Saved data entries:
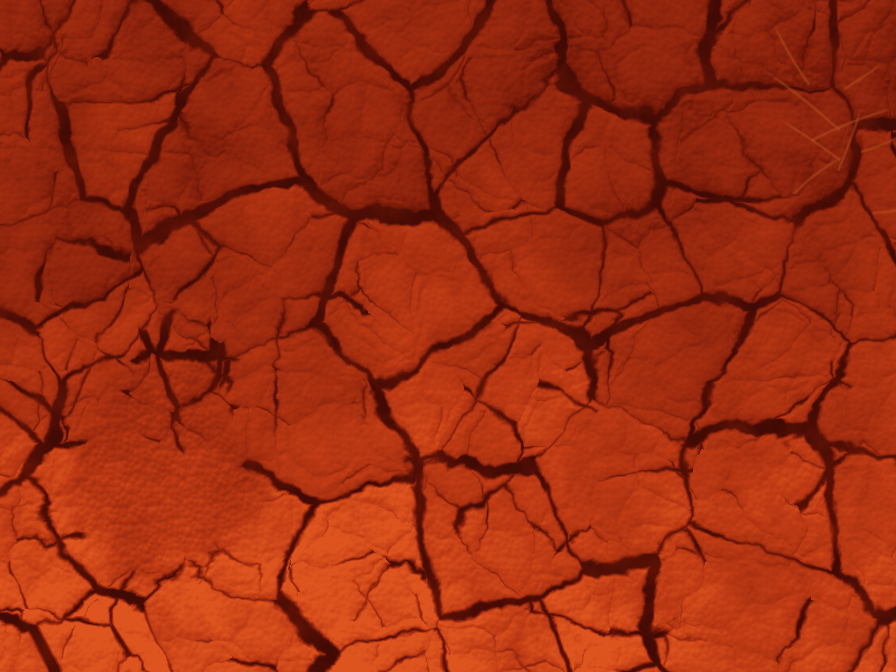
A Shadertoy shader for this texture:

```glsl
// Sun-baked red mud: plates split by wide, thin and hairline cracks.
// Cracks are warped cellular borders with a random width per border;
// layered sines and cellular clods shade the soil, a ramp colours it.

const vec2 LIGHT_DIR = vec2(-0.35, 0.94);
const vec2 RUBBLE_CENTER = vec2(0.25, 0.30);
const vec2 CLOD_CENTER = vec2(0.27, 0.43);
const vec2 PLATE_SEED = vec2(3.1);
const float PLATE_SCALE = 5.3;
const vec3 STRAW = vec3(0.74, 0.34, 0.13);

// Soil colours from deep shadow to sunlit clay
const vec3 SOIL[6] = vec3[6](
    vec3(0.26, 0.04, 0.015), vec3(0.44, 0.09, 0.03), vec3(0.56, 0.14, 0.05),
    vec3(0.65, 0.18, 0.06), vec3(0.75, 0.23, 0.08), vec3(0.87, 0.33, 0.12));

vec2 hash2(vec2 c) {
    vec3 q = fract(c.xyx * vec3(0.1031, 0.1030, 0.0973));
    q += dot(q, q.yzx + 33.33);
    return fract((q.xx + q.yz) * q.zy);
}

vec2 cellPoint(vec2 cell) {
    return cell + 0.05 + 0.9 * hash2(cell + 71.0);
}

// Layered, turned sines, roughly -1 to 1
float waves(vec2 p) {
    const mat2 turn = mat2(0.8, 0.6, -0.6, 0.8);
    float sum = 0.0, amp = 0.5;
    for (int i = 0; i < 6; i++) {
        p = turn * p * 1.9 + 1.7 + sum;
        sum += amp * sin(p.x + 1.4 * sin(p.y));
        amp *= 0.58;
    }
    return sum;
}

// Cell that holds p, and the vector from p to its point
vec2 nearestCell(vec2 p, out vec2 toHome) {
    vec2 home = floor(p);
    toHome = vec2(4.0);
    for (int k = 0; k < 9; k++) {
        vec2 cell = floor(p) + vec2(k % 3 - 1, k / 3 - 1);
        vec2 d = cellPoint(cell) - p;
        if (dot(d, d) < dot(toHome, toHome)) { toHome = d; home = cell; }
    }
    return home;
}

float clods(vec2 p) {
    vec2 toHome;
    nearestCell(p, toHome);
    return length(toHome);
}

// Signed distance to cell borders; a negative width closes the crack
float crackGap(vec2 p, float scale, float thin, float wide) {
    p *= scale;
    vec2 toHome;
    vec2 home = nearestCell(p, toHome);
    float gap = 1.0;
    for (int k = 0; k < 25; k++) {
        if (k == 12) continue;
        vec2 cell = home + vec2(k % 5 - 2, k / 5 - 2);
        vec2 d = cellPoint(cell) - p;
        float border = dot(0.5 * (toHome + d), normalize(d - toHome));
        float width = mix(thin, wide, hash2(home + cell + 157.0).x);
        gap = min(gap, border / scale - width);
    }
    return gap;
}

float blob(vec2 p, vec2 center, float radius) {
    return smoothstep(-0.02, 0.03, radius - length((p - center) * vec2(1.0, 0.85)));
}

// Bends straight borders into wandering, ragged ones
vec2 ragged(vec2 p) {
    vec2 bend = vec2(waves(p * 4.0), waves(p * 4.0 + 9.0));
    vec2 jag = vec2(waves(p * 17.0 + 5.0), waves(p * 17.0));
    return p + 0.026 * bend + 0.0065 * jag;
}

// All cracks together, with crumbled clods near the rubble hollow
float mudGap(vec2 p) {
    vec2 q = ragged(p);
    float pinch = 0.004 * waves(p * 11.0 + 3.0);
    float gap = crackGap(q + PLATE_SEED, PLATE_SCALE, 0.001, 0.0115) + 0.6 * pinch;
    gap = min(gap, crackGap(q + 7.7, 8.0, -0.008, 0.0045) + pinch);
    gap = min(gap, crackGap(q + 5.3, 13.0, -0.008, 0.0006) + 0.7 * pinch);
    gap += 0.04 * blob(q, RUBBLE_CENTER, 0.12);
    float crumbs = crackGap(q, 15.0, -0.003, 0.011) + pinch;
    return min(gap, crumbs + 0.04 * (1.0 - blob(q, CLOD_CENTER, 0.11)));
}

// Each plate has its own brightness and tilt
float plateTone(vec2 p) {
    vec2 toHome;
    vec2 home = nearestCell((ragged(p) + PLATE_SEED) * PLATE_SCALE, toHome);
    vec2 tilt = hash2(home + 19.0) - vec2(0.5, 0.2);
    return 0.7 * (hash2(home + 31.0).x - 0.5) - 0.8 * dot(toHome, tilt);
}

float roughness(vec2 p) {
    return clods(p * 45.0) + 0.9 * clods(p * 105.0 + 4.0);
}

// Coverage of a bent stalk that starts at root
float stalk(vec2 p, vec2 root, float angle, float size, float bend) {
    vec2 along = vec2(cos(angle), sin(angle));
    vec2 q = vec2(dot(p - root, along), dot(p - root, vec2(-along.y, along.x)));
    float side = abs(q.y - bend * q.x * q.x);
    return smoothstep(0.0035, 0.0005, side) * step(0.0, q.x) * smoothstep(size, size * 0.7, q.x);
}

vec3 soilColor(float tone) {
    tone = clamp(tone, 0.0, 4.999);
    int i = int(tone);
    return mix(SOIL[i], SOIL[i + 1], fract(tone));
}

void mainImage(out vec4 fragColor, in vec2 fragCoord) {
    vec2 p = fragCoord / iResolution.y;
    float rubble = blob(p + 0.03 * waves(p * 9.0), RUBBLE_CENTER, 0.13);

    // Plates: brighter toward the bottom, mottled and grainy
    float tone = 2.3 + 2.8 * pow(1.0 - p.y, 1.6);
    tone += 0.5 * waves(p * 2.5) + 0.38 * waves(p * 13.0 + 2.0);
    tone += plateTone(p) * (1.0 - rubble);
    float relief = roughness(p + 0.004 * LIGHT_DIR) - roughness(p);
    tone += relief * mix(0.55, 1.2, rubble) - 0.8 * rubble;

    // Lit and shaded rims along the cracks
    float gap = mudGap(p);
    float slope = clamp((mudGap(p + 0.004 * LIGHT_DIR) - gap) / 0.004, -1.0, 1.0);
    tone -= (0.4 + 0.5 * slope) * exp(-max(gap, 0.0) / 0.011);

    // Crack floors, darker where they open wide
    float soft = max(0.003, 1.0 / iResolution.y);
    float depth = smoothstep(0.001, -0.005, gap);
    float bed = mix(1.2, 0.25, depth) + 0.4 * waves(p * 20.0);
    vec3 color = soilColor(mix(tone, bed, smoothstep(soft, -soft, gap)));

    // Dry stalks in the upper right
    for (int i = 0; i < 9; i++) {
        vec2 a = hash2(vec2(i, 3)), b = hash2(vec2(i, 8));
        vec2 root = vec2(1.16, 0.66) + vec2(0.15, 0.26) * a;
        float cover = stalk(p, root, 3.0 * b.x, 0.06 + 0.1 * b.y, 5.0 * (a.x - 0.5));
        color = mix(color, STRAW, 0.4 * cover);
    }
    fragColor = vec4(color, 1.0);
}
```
---
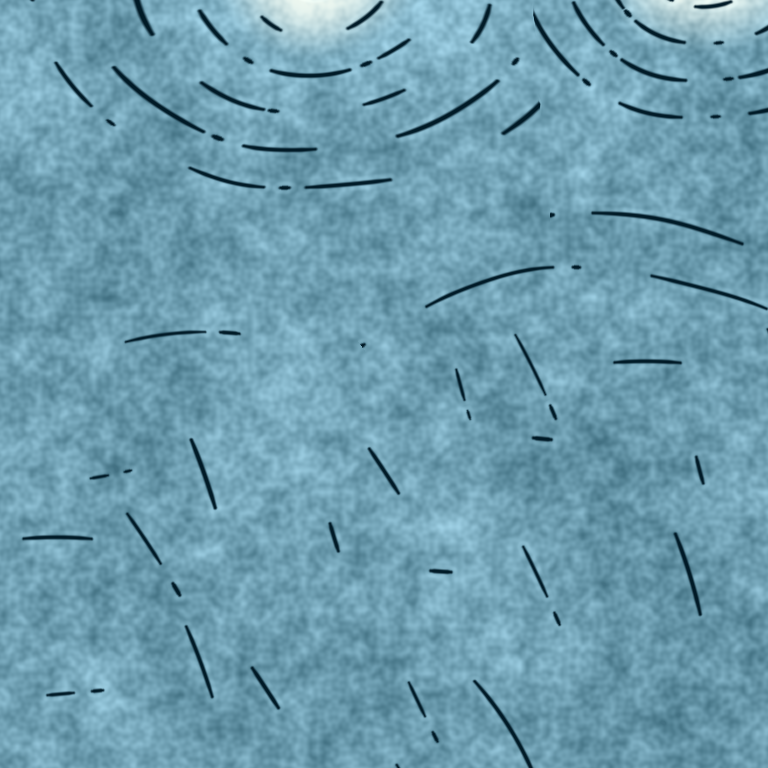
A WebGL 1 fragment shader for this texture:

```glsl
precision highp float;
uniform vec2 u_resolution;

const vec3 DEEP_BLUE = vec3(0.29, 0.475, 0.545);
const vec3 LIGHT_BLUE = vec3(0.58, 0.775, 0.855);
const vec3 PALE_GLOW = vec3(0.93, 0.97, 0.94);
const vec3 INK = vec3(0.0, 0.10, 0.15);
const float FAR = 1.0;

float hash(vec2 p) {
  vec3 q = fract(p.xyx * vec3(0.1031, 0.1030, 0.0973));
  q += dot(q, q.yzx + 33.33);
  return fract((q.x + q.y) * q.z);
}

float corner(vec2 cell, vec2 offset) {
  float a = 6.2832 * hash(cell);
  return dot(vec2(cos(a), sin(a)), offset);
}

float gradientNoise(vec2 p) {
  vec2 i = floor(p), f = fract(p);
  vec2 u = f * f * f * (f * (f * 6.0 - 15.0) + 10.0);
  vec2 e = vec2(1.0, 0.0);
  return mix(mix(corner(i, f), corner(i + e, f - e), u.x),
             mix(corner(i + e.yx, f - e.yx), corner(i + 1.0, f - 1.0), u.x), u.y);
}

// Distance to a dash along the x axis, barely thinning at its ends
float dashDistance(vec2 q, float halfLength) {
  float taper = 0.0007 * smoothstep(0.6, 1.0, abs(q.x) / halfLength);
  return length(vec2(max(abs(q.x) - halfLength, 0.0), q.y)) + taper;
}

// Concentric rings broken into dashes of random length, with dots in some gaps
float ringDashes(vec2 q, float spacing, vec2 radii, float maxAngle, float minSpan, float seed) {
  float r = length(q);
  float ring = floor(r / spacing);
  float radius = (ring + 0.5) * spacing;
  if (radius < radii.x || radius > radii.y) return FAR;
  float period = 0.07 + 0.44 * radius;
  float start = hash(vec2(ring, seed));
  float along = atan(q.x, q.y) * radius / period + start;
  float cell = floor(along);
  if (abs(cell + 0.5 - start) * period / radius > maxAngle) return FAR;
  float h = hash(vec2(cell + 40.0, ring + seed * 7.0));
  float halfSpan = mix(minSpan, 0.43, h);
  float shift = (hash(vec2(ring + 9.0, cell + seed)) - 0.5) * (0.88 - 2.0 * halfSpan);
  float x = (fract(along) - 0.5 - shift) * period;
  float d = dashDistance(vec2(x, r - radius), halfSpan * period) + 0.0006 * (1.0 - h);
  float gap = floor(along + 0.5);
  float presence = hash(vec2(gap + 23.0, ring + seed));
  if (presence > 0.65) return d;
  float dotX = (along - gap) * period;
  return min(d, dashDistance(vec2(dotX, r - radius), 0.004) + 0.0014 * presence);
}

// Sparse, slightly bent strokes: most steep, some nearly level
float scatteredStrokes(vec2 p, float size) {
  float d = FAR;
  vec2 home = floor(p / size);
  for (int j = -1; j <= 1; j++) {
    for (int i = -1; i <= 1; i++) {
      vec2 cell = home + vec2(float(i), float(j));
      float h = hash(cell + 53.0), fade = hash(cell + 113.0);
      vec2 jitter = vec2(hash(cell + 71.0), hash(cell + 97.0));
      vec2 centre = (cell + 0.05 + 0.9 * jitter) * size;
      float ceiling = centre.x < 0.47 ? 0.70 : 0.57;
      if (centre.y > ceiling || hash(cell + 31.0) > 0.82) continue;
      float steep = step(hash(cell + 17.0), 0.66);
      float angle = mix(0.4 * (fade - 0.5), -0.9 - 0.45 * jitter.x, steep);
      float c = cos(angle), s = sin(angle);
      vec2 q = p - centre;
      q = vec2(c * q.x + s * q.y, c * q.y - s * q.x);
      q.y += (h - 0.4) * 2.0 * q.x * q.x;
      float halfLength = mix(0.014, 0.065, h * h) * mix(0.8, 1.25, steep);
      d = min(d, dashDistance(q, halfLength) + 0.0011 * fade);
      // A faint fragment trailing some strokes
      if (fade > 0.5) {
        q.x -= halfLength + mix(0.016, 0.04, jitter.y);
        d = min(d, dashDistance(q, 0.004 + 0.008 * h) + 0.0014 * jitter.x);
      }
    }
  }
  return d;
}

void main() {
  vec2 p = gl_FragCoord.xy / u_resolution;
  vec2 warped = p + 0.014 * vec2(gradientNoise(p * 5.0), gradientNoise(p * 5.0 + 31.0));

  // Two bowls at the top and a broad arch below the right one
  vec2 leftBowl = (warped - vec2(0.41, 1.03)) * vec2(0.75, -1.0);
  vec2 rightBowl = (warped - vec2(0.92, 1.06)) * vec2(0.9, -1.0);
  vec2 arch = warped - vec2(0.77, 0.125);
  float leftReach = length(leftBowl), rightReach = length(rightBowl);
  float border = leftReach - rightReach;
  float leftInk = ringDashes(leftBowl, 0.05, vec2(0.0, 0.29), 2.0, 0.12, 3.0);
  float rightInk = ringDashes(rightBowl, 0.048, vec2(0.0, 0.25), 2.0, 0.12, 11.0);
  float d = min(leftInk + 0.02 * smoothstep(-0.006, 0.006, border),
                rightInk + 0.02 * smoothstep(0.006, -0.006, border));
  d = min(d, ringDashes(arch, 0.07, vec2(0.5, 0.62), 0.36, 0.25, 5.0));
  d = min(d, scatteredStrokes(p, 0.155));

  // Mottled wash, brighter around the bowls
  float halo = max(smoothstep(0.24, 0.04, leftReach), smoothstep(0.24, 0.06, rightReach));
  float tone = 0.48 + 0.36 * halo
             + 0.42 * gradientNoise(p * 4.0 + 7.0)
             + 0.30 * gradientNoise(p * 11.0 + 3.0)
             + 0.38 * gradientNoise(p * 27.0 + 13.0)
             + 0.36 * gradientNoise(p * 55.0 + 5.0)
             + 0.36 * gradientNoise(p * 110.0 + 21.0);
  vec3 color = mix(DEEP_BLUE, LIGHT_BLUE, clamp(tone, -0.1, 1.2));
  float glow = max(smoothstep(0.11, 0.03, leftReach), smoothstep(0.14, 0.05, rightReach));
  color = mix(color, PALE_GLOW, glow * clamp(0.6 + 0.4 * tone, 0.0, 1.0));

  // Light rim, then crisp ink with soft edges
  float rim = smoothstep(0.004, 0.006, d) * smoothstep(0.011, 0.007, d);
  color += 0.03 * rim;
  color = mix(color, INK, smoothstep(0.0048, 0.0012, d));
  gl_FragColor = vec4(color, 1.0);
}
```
* * *
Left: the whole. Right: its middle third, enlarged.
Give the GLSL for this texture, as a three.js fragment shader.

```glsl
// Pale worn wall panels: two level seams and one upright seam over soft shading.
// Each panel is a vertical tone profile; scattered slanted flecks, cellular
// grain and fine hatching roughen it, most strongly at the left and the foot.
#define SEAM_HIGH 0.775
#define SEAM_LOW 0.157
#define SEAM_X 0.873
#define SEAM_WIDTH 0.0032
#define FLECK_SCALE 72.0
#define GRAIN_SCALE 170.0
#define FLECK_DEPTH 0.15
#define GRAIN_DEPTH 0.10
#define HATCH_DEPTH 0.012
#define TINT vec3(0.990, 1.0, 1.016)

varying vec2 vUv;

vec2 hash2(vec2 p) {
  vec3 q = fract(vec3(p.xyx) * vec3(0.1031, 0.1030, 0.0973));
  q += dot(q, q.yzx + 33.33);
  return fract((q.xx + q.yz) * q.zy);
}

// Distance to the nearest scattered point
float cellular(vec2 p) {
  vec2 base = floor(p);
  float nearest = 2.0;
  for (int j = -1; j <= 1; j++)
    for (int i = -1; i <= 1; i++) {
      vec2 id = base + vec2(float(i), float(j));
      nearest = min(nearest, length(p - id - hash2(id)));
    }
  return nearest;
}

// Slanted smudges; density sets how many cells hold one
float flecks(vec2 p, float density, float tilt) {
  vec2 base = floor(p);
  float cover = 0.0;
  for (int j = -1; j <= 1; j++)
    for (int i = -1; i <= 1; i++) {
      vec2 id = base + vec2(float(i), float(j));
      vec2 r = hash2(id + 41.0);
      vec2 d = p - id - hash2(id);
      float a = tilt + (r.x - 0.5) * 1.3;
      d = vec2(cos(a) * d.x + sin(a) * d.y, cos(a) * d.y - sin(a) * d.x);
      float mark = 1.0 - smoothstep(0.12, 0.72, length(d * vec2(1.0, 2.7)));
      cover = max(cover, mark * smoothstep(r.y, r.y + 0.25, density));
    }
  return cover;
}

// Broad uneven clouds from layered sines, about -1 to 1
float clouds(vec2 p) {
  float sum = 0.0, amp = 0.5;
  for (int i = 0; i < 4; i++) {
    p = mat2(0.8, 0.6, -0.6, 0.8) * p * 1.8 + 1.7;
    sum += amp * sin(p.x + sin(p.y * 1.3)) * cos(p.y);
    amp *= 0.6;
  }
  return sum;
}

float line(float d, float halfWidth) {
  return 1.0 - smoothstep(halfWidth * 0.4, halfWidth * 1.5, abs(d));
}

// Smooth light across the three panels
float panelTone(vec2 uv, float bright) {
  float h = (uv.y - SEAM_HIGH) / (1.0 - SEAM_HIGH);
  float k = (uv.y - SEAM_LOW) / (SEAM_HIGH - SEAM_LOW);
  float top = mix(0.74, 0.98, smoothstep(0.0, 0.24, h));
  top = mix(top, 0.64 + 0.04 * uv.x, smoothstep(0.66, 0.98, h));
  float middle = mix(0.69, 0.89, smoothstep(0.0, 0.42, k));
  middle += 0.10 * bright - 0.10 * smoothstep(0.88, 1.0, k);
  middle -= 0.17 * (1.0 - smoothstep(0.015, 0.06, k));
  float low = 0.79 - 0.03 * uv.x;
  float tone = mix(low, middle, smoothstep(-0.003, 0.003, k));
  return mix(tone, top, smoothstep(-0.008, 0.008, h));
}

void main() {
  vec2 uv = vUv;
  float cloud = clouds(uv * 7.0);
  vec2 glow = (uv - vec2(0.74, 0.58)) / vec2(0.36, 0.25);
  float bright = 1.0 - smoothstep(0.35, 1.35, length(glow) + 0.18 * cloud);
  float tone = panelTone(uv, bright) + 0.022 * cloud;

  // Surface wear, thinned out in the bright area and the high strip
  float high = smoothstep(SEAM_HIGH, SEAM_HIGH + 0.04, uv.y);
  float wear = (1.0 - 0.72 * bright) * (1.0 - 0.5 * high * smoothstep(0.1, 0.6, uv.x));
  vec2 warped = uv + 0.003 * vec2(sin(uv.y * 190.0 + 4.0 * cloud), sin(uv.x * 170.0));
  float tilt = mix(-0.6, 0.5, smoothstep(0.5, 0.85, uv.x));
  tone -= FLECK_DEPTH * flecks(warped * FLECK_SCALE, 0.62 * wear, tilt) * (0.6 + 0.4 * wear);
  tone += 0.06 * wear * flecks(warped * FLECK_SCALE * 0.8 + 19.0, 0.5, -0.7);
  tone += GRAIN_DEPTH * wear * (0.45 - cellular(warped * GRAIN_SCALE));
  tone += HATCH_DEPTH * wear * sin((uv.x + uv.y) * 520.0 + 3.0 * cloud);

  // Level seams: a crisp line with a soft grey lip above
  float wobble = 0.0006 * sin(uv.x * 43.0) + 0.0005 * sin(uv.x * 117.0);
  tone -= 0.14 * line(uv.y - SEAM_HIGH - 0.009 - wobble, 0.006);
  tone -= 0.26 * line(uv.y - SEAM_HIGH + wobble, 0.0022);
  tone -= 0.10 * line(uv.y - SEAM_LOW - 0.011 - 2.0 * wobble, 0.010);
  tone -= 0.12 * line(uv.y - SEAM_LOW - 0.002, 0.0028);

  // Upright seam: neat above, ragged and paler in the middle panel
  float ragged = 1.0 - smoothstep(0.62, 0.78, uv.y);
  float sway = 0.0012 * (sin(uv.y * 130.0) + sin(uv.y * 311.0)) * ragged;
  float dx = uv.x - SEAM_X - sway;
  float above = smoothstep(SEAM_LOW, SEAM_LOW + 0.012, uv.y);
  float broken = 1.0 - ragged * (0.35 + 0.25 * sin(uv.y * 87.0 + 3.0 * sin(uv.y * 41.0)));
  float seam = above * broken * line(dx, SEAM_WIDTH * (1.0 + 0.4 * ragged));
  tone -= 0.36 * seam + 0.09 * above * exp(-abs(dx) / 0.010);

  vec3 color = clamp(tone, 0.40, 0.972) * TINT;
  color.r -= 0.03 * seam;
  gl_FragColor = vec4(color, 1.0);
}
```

Task details:
The answer must be every line from the entries above that holds the string "define".

Response:
#define SEAM_HIGH 0.775
#define SEAM_LOW 0.157
#define SEAM_X 0.873
#define SEAM_WIDTH 0.0032
#define FLECK_SCALE 72.0
#define GRAIN_SCALE 170.0
#define FLECK_DEPTH 0.15
#define GRAIN_DEPTH 0.10
#define HATCH_DEPTH 0.012
#define TINT vec3(0.990, 1.0, 1.016)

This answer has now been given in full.